Abramoff must be as happy as an inmate can be right now because, thanks to producer/star Kevin Spacey and director George Hickenlooper’s final film, Casino Jack, he’s finally made it to the big screen… and in a comedy that seems to empathize with him none-the-less. I remember seeing the documentary Casino Jack and the United States of Money writing down the following on my notepad, “though this is a good documentary, I feel like like story of Casino Jack would have been better off being turned into a fictional story based on facts.
My wish has been granted! Here we go…
- Director: George Hickenlooper
- Writer: Norman Snider
- Stars: Kevin Spacey, Barry Pepper and Jon Lovitz
- Score: Jonathan Goldsmith
- Cinematography: Adam Swica
A hot shot Washington DC lobbyist and his protégé go down hard as their schemes to peddle influence lead to corruption and murder.
- The Song and Dance: Politics and comedians go together like bread and butter. Both are great at putting on huge song and dance to disguise what they’re doing as something else. In this film they succeed greatly in showing the whirlwind of corruption that took place and they do it with a number of laughs. Good times all around!
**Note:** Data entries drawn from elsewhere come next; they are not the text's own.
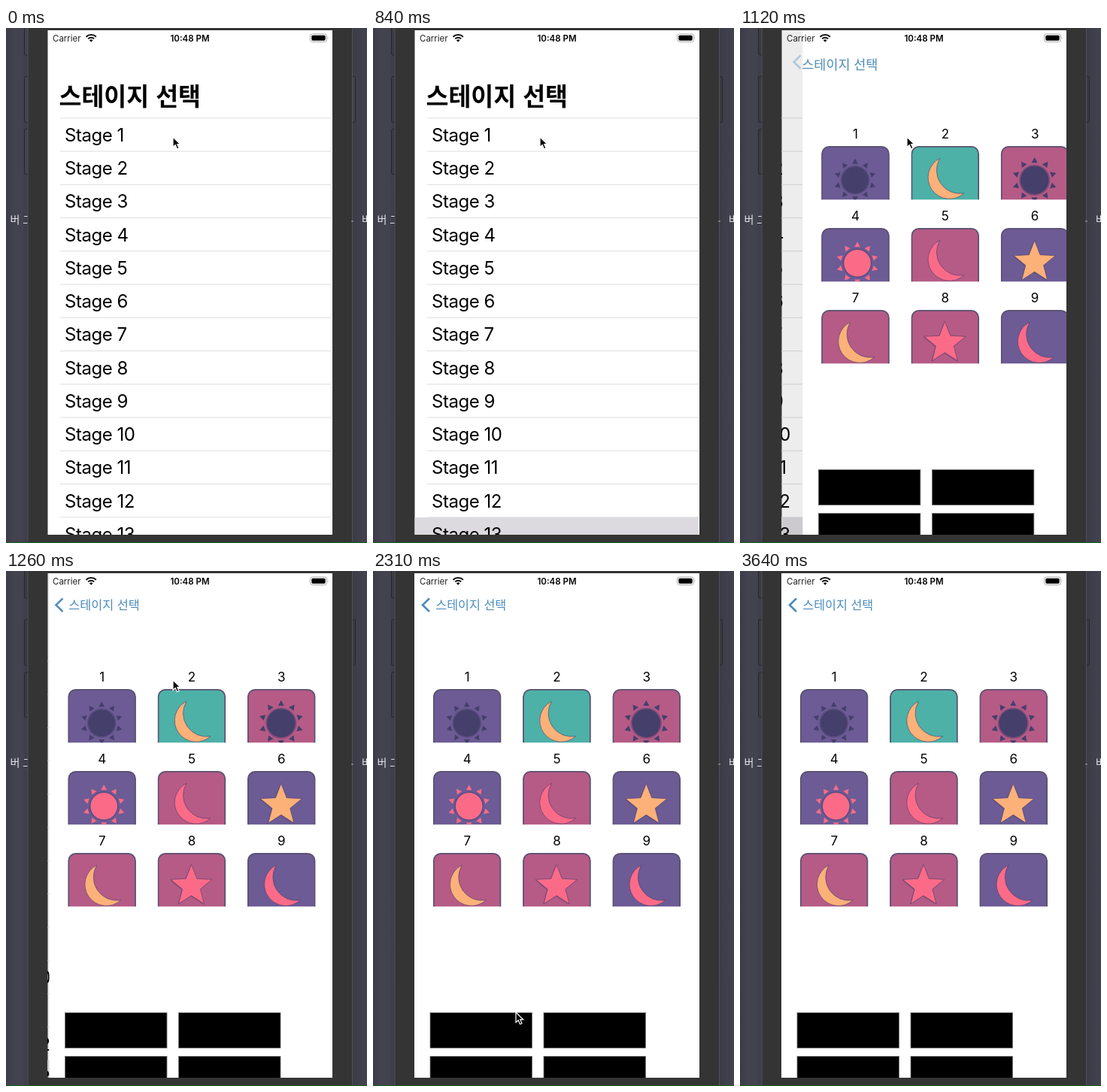
Write an HTML page that moves like this. It is 480 px wide and 685 px high and loops after 3.71 s.

```html
<!DOCTYPE html>
<html lang="ko">
<head>
<meta charset="utf-8">
<title>Stage picker</title>
<style>
  @property --p { syntax: "<number>"; inherits: true; initial-value: 0; }
  html, body { margin: 0; width: 100%; height: 100%; overflow: hidden; background: #343434; }
  svg {
    display: block;
    font-family: Inter, "Noto Sans CJK KR", "Noto Sans CJK", sans-serif;
    animation: push 3710ms step-end infinite;
  }
  .ko { font-family: "Noto Sans CJK KR", "Noto Sans CJK", sans-serif; }
  .row { font-size: 24px; letter-spacing: -.02em; }
  .num { font-size: 17px; text-anchor: middle; }

  /* --p: progress of the push transition */
  @keyframes push {
    0%, 22.64% { --p: 0; }
    24.52% { --p: .286; }
    26.41% { --p: .628; }
    28.30% { --p: .825; }
    30.18% { --p: .925; }
    32.07% { --p: .974; }
    33.96% { --p: .9934; }
    35.84% { --p: .9985; }
    37.73%, 100% { --p: 1; }
  }
  #list { transform: translateX(calc(var(--p) * -113px)); }
  #dim { opacity: calc(var(--p) * .075); }
  #detail { transform: translateX(calc((1 - var(--p)) * 378px)); }
  #title { transform: translate(calc(72px + var(--p) * 12px), calc(91px - var(--p) * 46px)); }
  #big { transform: scale(calc(1 - var(--p) * .5)); opacity: calc(1 - var(--p)); }
  #small { transform: scale(calc(2 - var(--p))); opacity: var(--p); }
  #chevron {
    transform: translateX(calc((1 - var(--p)) * 75px));
    opacity: calc((var(--p) - .88) * 8.4);
  }

  #pressed { animation: press 3710ms step-end infinite; }
  @keyframes press { 0% { opacity: 0; } 20.75%, 100% { opacity: 1; } }
  .key { animation: shade 3710ms step-end infinite; }
  @keyframes shade { 0% { fill: #42424f; } 18.86%, 100% { fill: #3a3a41; } }

  #cursor { animation: point 3710ms linear infinite; }
  @keyframes point {
    0%, 47.16% { transform: translate(222px, 145px); animation-timing-function: ease-in-out; }
    62%, 62.8% { transform: translate(190px, 587px); }
    77.35% { transform: translate(196px, 641px); }
    94.3%, 99.99% { transform: translate(204px, 690px); }
    100% { transform: translate(222px, 145px); }
  }
</style>
</head>
<body>
<svg width="480" height="685" viewBox="0 0 480 685">
  <defs>
    <linearGradient id="desk">
      <stop offset="0" stop-color="#3c3c48"/>
      <stop offset=".02" stop-color="#434350"/>
      <stop offset=".045" stop-color="#434350"/>
      <stop offset=".06" stop-color="#3c3c48"/>
      <stop offset=".96" stop-color="#3c3c48"/>
      <stop offset="1" stop-color="#434350"/>
    </linearGradient>
    <clipPath id="screen"><rect x="55.5" y="3" width="378.5" height="671"/></clipPath>
    <clipPath id="face"><rect width="91" height="71.5"/></clipPath>
  </defs>

  <rect width="480" height="685" fill="url(#desk)"/>
  <g class="ko" font-size="14" fill="#e6e6ea">
    <text x="5.500" y="260">버 그</text>
    <text x="473" y="260">버</text>
  </g>
  <g stroke="#25252b">
    <rect class="key" x="24.500" y="-4" width="12" height="40" rx="2"/>
    <rect class="key" x="24.500" y="64.500" width="12" height="61" rx="2"/>
    <rect class="key" x="24.500" y="134.500" width="12" height="60" rx="2"/>
    <rect class="key" x="452" y="64.500" width="12.500" height="61" rx="2"/>
  </g>
  <rect x="29" width="431.500" height="685" fill="#343434"/>
  <path d="M29 0V685M460.500 0V685" stroke="#50505a"/>
  <path d="M459 257h3" stroke="#aaa"/>

  <g clip-path="url(#screen)">
    <rect x="55" y="3" width="379" height="671" fill="#fff"/>
    <g id="list"><rect id="pressed" x="55" y="651" width="379" height="24" fill="#dcdade"/></g>
    <rect id="dim" x="55" y="3" width="379" height="671"/>
    <g id="detail"><rect x="55" y="3" width="379" height="671" fill="#fff"/></g>

    <g id="title" class="ko">
      <text id="big" x="-1.500" y="12.300" font-size="32.500" font-weight="700">스테이지 선택</text>
      <text id="small" x="-.700" y="6" font-size="16.200" fill="#4b8bbd">스테이지 선택</text>
    </g>
    <path id="chevron" d="M75 36.500L66 45.300L75 54" fill="none" stroke="#4b8bbd" stroke-width="2.600"/>

    <text x="62" y="17.500" font-size="11.500" fill="#222">Carrier</text>
    <g fill="none" stroke="#111" stroke-width="2">
      <path d="M106.500 11.800a9.500 9.500 0 0 1 13.400 0M109.200 14.400a5.700 5.700 0 0 1 8 0"/>
    </g>
    <path d="M113.200 18.800l-2.300-2.600a3.400 3.400 0 0 1 4.600 0z" fill="#111"/>
    <text x="244.500" y="17.500" font-size="11.500" font-weight="600" text-anchor="middle">10:48 PM</text>
    <rect x="404.500" y="8" width="22" height="10.500" rx="3" fill="none" stroke="#aaa"/>
    <rect x="406.300" y="9.700" width="18.400" height="7" rx="1.600"/>
    <path d="M427.800 11.500q1.600 1.700 0 3.600z" fill="#aaa"/>
  </g>

  <path d="M0 684.500H480" stroke="#17621c"/>
  <path id="cursor" d="M0 0V13.500L3.200 10.600L5.500 15.800L8 14.700L5.700 9.700H9.800Z" stroke="#fff" stroke-width="1.200"/>
</svg>

<script>
  const list = document.getElementById('list');
  const detail = document.getElementById('detail');
  const add = (parent, markup) => parent.insertAdjacentHTML('beforeend', markup);

  for (let i = 0; i < 13; i++) {
    const y = 119.8 + i * 44.25;
    add(list, `<path d="M72 ${y}H434" stroke="#dedede"/>
      <text class="row" x="78" y="${y + 31}">Stage ${i + 1}</text>`);
  }

  const purple = '#6c5b95', plum = '#b55b86', teal = '#4db1a8';
  const navy = '#453f6b', pink = '#fb6b88', peach = '#fcb179';
  const edge = 'stroke="#4a3d6b" stroke-opacity=".6"';

  // Point at a clockwise angle from straight up
  const polar = (r, deg) => {
    const a = deg * Math.PI / 180;
    return `${(r * Math.sin(a)).toFixed(2)} ${(-r * Math.cos(a)).toFixed(2)}`;
  };

  function sun(color, x, y, k) {
    let rays = '';
    for (let a = 0; a < 360; a += 36) {
      rays += `M${polar(28.5, a)}L${polar(22, a + 10)}L${polar(22, a - 10)}Z`;
    }
    return `<g transform="translate(${x} ${y}) scale(${k})" fill="${color}">
      <circle r="19.500" fill="#4a3d6b" opacity=".45"/>
      <circle r="17.800"/><path d="${rays}"/></g>`;
  }

  function star(color, x, y) {
    let points = [];
    for (let i = 0; i < 10; i++) points.push(polar(i % 2 ? 12.5 : 29, i * 36));
    const d = `M${points.join('L')}Z`;
    return `<g transform="translate(${x} ${y})"><path d="${d}" transform="translate(-1 1)" fill="#4a3d6b" opacity=".4"/>
      <path d="${d}" fill="${color}" ${edge}/></g>`;
  }

  const moon = color =>
    `<path d="M38.500 16.500A28.500 28.500 0 1 0 70.500 63A31 31 0 0 1 38.500 16.500Z" fill="${color}" ${edge}/>`;

  const cards = [
    [purple, sun(navy, 45, 45.5, 1)],
    [teal, moon(peach)],
    [plum, sun(navy, 45, 45.5, 1.06)],
    [purple, sun(pink, 48, 47, 1)],
    [plum, moon(pink)],
    [purple, star(peach, 45, 46)],
    [plum, moon(peach)],
    [plum, star(pink, 45, 44.5)],
    [purple, moon(pink)]
  ];
  cards.forEach(([fill, shape], i) => {
    const x = 79.7 + i % 3 * 119.3, y = 156.8 + Math.floor(i / 3) * 109;
    add(detail, `<g transform="translate(${x} ${y})">
      <text class="num" x="45.500" y="-10">${i + 1}</text>
      <g clip-path="url(#face)">
        <rect x="1" y="1" width="88.800" height="100" rx="9.500" fill="${fill}" stroke="#59526f" stroke-width="1.800"/>
        ${shape}
      </g></g>`);
  });

  for (const y of [587.5, 645.5]) {
    for (const x of [76, 227]) {
      add(detail, `<rect x="${x}" y="${y}" width="135.500" height="47" stroke="#777" stroke-width=".8"/>`);
    }
  }
</script>
</body>
</html>
```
- Say What You Think: Though documentaries are supposed to be more “honest” than films, the fact is that in the political world what you say and what you do is who you are. The way that Abramoff and those like him act in front of the public, in front of a camera, or even when they’re alone, all matters. As much to themselves as others, they have to believe they’re doing the right thing and show others that. SO! They’re never going to be the real truth because they would never say the truth to anyone, mainly because that can’t say anything they could be held accountable for it. A fictional story based on facts actually allows us to see more sides of the situation than any documentary every could. Therefore we actually get to understand what happened better in this film than in the documentary which is in some ways actually more biased than the fictional story. Can you dig?
- Let’s Face It: Very few people watch documentaries. This is an important story with a poignant message, it’s better to find a way to get it to the people in an easy to swallow way, like a comedy with A-listers. This is not the film where you take big risks on, this is the film you set up for success because the message needs to be seen — done and done.
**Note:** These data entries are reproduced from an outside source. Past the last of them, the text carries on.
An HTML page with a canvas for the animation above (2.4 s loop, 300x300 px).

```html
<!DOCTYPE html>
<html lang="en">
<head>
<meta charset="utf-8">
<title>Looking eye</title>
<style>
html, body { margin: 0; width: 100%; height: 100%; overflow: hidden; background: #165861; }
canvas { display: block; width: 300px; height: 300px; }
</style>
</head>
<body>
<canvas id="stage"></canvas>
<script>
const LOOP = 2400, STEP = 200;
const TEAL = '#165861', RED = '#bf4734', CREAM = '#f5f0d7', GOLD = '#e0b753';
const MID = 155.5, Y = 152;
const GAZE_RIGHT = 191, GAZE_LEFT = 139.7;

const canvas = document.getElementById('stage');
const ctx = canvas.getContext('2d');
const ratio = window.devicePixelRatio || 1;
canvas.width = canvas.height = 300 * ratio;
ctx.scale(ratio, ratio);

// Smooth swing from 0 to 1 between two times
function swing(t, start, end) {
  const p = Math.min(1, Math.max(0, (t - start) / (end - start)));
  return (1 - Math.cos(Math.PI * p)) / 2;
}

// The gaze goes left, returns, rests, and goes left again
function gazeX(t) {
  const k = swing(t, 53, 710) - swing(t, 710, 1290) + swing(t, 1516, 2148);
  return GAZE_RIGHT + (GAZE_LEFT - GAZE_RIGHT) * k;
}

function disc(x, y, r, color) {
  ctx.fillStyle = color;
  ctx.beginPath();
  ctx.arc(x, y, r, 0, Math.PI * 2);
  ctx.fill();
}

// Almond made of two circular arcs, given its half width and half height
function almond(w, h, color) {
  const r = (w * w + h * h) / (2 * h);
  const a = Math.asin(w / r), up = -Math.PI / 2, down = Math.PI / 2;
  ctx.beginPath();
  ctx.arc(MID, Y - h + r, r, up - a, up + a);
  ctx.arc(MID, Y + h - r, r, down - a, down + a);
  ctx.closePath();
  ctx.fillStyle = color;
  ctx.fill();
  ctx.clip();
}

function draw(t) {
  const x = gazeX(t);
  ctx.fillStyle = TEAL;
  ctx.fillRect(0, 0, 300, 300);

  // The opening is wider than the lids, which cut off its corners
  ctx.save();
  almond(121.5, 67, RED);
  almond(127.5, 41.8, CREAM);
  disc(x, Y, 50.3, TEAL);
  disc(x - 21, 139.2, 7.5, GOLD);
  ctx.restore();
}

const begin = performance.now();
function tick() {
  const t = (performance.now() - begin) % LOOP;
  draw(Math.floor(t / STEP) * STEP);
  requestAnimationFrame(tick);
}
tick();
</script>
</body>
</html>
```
- Pay Off: I imagine their was a huge sense of pay off for Abramoff himself when he got to watch his character tell McCain to “fuck off!” Which is something many of us which we could say to his face, but especially Abramoff. Overall the film builds up nicely and though it might not end happily it will leave with with a chuckle and a few thoughts to contemplate.
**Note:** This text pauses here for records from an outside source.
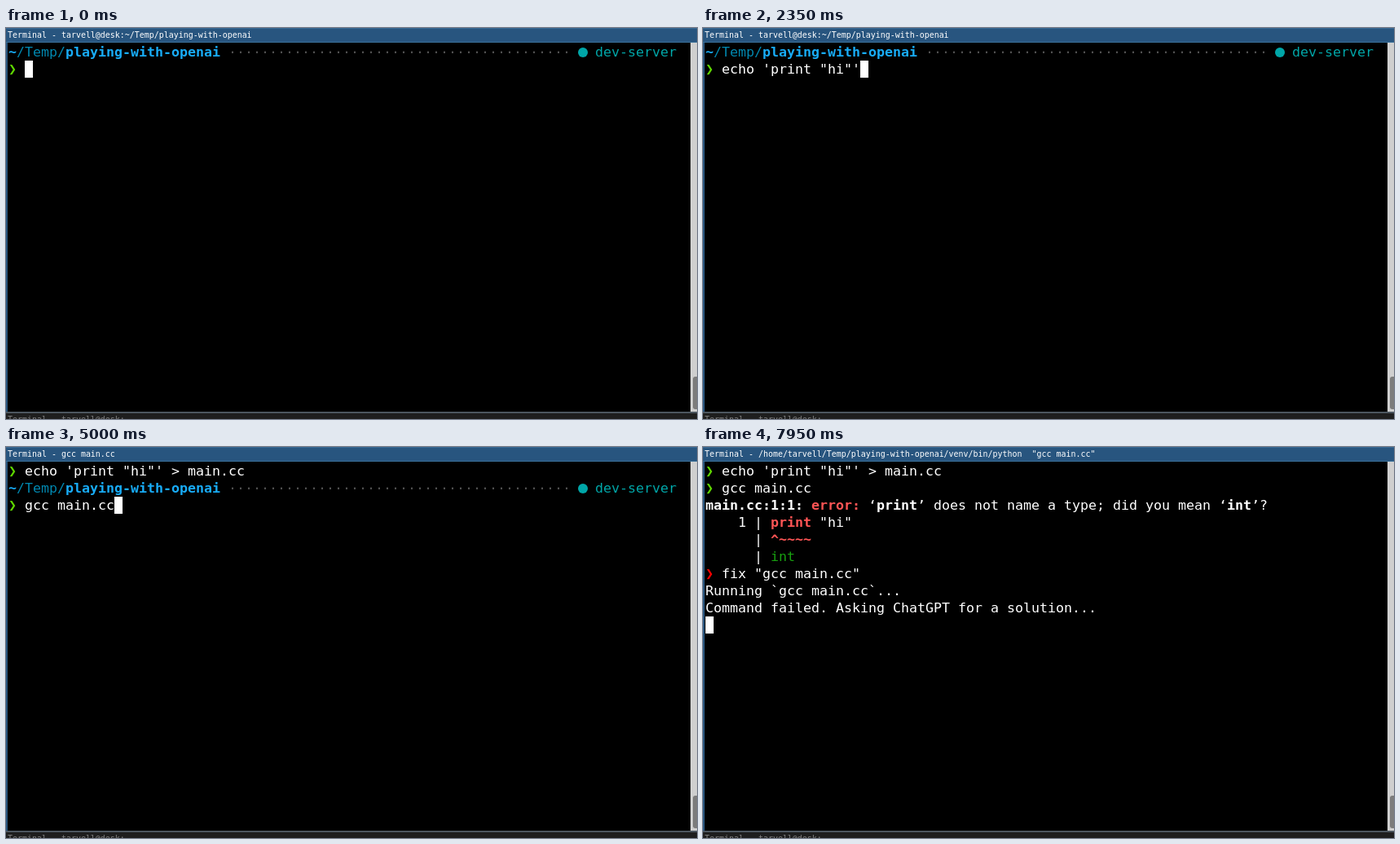
Write an HTML page that moves like this. It is 848x480 px and loops after 8 s.

```html
<!DOCTYPE html>
<html lang="en">
<head>
<meta charset="utf-8">
<title>Terminal</title>
<style>
html, body { margin: 0; width: 100%; height: 100%; overflow: hidden; background: #000; }
#stage { position: relative; width: 848px; height: 480px; overflow: hidden; background: #000;
  font-family: "DejaVu Sans Mono", monospace; font-variant-ligatures: none; }
#stage div { position: absolute; white-space: pre; box-sizing: border-box; }
.bar { left: 0; width: 848px; padding-left: 2px; font-size: 9.966px; line-height: 16px; }
#title { top: 0; height: 18px; background: #28557f; color: #fff;
  border-top: 1px solid #396a94; border-bottom: 1px solid #3a7099; }
#edge { left: 0; top: 18px; width: 2px; height: 454px; background: #28557f; }
#track { left: 840px; top: 18px; width: 8px; height: 453px; background: #cfcfcf; }
#thumb { left: 843px; top: 428px; width: 5px; height: 40px; background: #7c7c7c; border-radius: 3px 0 0 3px; }
#foot { left: 0; top: 471px; width: 848px; height: 2px; background: #4c565f; }
#next { top: 473px; height: 7px; overflow: hidden; background: #1e1e1e; color: #808080; }
#next span { position: relative; top: -.5px; }
#screen { left: 3px; top: 19px; width: 837px; height: 452px; overflow: hidden;
  font-size: 16.61px; line-height: 21px; color: #fff; }
#screen div { left: 0; height: 21px; }
#cursor { width: 10px; height: 21px; background: #fff; color: #000;
  font-size: 16.61px; line-height: 21px; }
#screen span { display: inline-block; height: 21px; vertical-align: top; }
.ok { color: #5fd700; width: 10px; }
.bad { color: #f00; width: 10px; }
.dir { color: #0087af; }
.here { color: #18acf8; font-weight: bold; }
.dots { color: #505050; }
.env { color: #00a6a8; }
.err { color: #ff5555; font-weight: bold; }
.hint { color: #18a010; }
.icon { width: 12px; margin: 0 -1px; }
.icon::before { content: ""; position: absolute; left: 699px; top: 5px; width: 12px; height: 12px;
  border-radius: 50%; background: #00a6a8; }
</style>
</head>
<body>
<div id="stage">
  <div id="title" class="bar"></div>
  <div id="screen"></div>
  <div id="cursor"></div>
  <div id="edge"></div>
  <div id="track"></div>
  <div id="thumb"></div>
  <div id="foot"></div>
  <div id="next" class="bar"><span>Terminal - tarvell@desk:</span></div>
</div>
<script>
const LOOP = 8000;
const $ = id => document.getElementById(id);
const span = (cls, text) => `<span class="${cls}">${text}</span>`;

const ECHO = `echo 'print "hi"' > main.cc`;
const GCC = 'gcc main.cc';
const FIX = `fix "${GCC}"`;
const IDLE = 'tarvell@desk:~/Temp/playing-with-openai';
const PYTHON = `/home/tarvell/Temp/playing-with-openai/venv/bin/python  "${GCC}"`;

const ok = text => span('ok', '❯') + ' ' + text;
const bad = text => span('bad', '❯') + ' ' + text;
const path = span('here', '~') + span('dir', '/Temp/') + span('here', 'playing-with-openai') + ' ' +
  span('dots', '·'.repeat(42)) + ' ' + span('icon', '') + ' ' + span('env', 'dev-server');
const errors = [
  `<b>main.cc:1:1:</b> ${span('err', 'error:')} ‘<b>print</b>’ does not name a type; did you mean ‘<b>int</b>’?`,
  `    1 | ${span('err', 'print')} "hi"`,
  `      | ${span('err', '^~~~~')}`,
  `      | ${span('hint', 'int')}`
];

// Key press times for each typed command
const echoKeys = [700, 800, 900, 950, 1050, 1150, 1300, 1400, 1450, 1600, 1700, 1800, 1950, 2100,
  2150, 2250, 2350, 2500, 2600, 2700, 2800, 2850, 2900, 2950, 3050, 3100, 3200];
const gccKeys = [3500, 3600, 3700, 3800, 3900, 3950, 4000, 4050, 4150, 4200, 4300];
const fixKeys = [6600, 6700, 6750, 6850, 7000];
const pressed = (keys, t) => keys.filter(k => k <= t).length;

// Recalled command: history, closing quote, jump to start, then the prefix
function editFix(t) {
  if (t < 5650) return ['', 0];
  if (t < 6000) return [GCC, 11];
  const n = pressed(fixKeys, t);
  return [FIX.slice(0, n) + GCC + '"', t < 6350 ? 12 : n];
}

function view(t) {
  if (t < 3300) {
    const n = pressed(echoKeys, t), text = ECHO.slice(0, n);
    return { title: t < 3250 ? IDLE : ECHO, rows: [path, ok(text)], col: n + 2 };
  }
  if (t < 5050) {
    const n = pressed(gccKeys, t);
    return { title: t < 5000 ? IDLE : GCC, rows: [ok(ECHO), path, ok(GCC.slice(0, n))], col: n + 2 };
  }
  const rows = [ok(ECHO), ok(GCC), ...errors];
  if (t < 5100) return { title: GCC, rows: [...rows, ''], col: 0 };
  if (t < 7450) {
    const [text, at] = editFix(t);
    return { title: t < 7400 ? IDLE : FIX, rows: [...rows, path, bad(text)],
      col: at + 2, under: text[at] };
  }
  rows.push(bad(FIX), `Running \`${GCC}\`...`);
  if (t >= 7500) rows.push('Command failed. Asking ChatGPT for a solution...');
  return { title: PYTHON, rows: [...rows, ''], col: 0 };
}

const start = performance.now();
let shown = '';

function draw() {
  const v = view((performance.now() - start) % LOOP);
  const key = JSON.stringify(v);
  if (key !== shown) {
    shown = key;
    $('title').textContent = 'Terminal - ' + v.title;
    $('screen').innerHTML = v.rows.map((r, i) => `<div style="top:${i * 21}px">${r}</div>`).join('');
    const c = $('cursor');
    c.style.left = 3 + v.col * 10 + 'px';
    c.style.top = 19 + (v.rows.length - 1) * 21 + 'px';
    c.textContent = v.under || '';
  }
  requestAnimationFrame(draw);
}
draw();
</script>
</body>
</html>
```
- Lovitz: Despite the impressive cast, he steals scene after scene and his character in many ways is actually the most human. He’s wonderful in this film, simply wonderful.
- “I Work Out Every Day”: Great line and very well used….
- Pacing: Overall the pacing in this film was not bad, but there were a few lulls in momentum. A few cuts or maybe some different music could have helped speed things along a bit more. That being said, these moments were very brief and not something to be strongly discouraged by.
- No Way In: Though I was fascinated by the story and interested in the characters, I never really found a character I could connect with and therefore never felt completely invested in the story. I couldn’t help but think, “Yes, Abramoff did bad things, but no worse than everyone else who didn’t get in trouble, but I still can’t side with him because at the end of the day he’s still just another greedy fuck.”
This is a good film, for one reason or another it didn’t completely grab me. It has good performances, an interesting theme, and some funny moments — but that’s about it. There are no awe-inspiring moments or revelations, but there is a lot of good to be had. And this is George Hickenlooper final film due to his untimely death. If you’re a fan of his work you won’t be disappointed. It’s a strong last piece.
Casino Jack is in theaters starting December 17th!